From Latin topiarius (of or relating to ornamental gardening; an ornamental garden, an ornamental gardener), from Ancient Greek τόπια (tópia, artistic representation in which natural or artificial features of a place are used as the medium), from τόπος (tópos, place). The adjective use dates to 1592, the noun use dates to 1908.

AdjectiveEdit

topiary (not comparable)

  1. In the manner of a topiary.
  2. Of, or relating to art of topiaries.
    • 1910, American homes and gardens: Volume 7
      As the topiary art has been allowed to practically die out, it is difficult to secure the services of skilled clippers.

TranslationsEdit

NounEdit

topiary (countable and uncountable, plural topiaries)
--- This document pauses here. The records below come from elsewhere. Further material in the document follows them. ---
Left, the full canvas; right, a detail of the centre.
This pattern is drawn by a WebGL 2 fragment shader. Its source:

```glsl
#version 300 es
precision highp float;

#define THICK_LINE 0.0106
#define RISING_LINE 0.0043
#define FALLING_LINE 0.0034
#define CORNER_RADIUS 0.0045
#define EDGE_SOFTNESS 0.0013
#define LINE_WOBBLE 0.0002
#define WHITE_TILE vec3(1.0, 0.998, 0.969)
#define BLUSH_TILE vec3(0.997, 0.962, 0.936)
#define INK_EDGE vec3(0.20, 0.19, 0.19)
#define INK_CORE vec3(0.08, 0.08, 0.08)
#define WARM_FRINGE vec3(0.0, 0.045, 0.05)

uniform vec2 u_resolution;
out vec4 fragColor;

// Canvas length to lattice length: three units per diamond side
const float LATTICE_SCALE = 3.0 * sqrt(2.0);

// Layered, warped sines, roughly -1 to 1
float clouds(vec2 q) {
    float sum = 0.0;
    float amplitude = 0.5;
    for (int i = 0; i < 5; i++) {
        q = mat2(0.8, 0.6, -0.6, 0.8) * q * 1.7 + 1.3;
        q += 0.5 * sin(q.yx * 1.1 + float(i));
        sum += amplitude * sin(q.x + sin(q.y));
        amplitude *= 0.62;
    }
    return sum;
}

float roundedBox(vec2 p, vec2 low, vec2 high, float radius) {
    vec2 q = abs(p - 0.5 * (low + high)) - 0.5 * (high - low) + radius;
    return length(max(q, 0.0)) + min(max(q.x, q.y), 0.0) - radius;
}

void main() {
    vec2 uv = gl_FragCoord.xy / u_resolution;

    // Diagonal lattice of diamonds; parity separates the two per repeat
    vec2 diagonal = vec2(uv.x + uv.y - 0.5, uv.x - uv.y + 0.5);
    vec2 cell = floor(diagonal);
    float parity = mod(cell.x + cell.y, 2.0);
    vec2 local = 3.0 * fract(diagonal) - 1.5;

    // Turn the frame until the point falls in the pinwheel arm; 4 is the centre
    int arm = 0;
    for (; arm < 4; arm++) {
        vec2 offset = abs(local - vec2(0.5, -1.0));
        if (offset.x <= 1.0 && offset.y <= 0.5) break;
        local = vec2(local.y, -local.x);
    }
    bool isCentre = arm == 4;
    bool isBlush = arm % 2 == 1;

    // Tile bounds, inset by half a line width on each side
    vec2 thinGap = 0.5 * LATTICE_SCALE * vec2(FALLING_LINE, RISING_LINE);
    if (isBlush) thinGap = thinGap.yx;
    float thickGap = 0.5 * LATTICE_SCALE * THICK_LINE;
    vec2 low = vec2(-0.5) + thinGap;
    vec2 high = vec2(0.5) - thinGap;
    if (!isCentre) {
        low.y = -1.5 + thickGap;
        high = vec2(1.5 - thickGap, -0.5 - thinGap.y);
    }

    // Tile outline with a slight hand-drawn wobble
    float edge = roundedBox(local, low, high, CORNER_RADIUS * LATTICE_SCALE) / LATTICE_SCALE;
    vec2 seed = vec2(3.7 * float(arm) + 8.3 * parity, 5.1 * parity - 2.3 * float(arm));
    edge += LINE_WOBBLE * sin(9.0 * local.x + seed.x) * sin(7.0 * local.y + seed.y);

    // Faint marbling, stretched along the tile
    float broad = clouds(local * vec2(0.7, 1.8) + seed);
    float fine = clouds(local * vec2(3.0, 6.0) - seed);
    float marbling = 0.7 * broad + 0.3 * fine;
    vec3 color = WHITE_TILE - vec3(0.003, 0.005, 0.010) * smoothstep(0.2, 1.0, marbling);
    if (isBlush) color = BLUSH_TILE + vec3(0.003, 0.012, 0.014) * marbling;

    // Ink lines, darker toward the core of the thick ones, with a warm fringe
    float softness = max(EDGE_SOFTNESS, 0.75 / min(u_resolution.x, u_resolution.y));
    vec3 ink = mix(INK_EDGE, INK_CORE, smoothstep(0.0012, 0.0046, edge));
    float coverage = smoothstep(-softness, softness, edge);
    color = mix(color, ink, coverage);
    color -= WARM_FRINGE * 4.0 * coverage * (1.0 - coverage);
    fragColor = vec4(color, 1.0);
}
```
Topiary Rufford Hall.JPG
  1. (countable) A garden decorated with shrubs which have been trimmed in artistic shapes, often of animals.
  2. (countable) One such shrub or tree.
    • 1994, Robert Jordan, Lord of Chaos, prologue
      The palace garden might have had a semblance of coolness had there been any trees, but the tallest things were fanciful topiary, tortured into the shapes of running horses or bears performing tumblers’ tricks or the like.
  3. (uncountable) Topiary gardening.

TranslationsEdit

See alsoEdit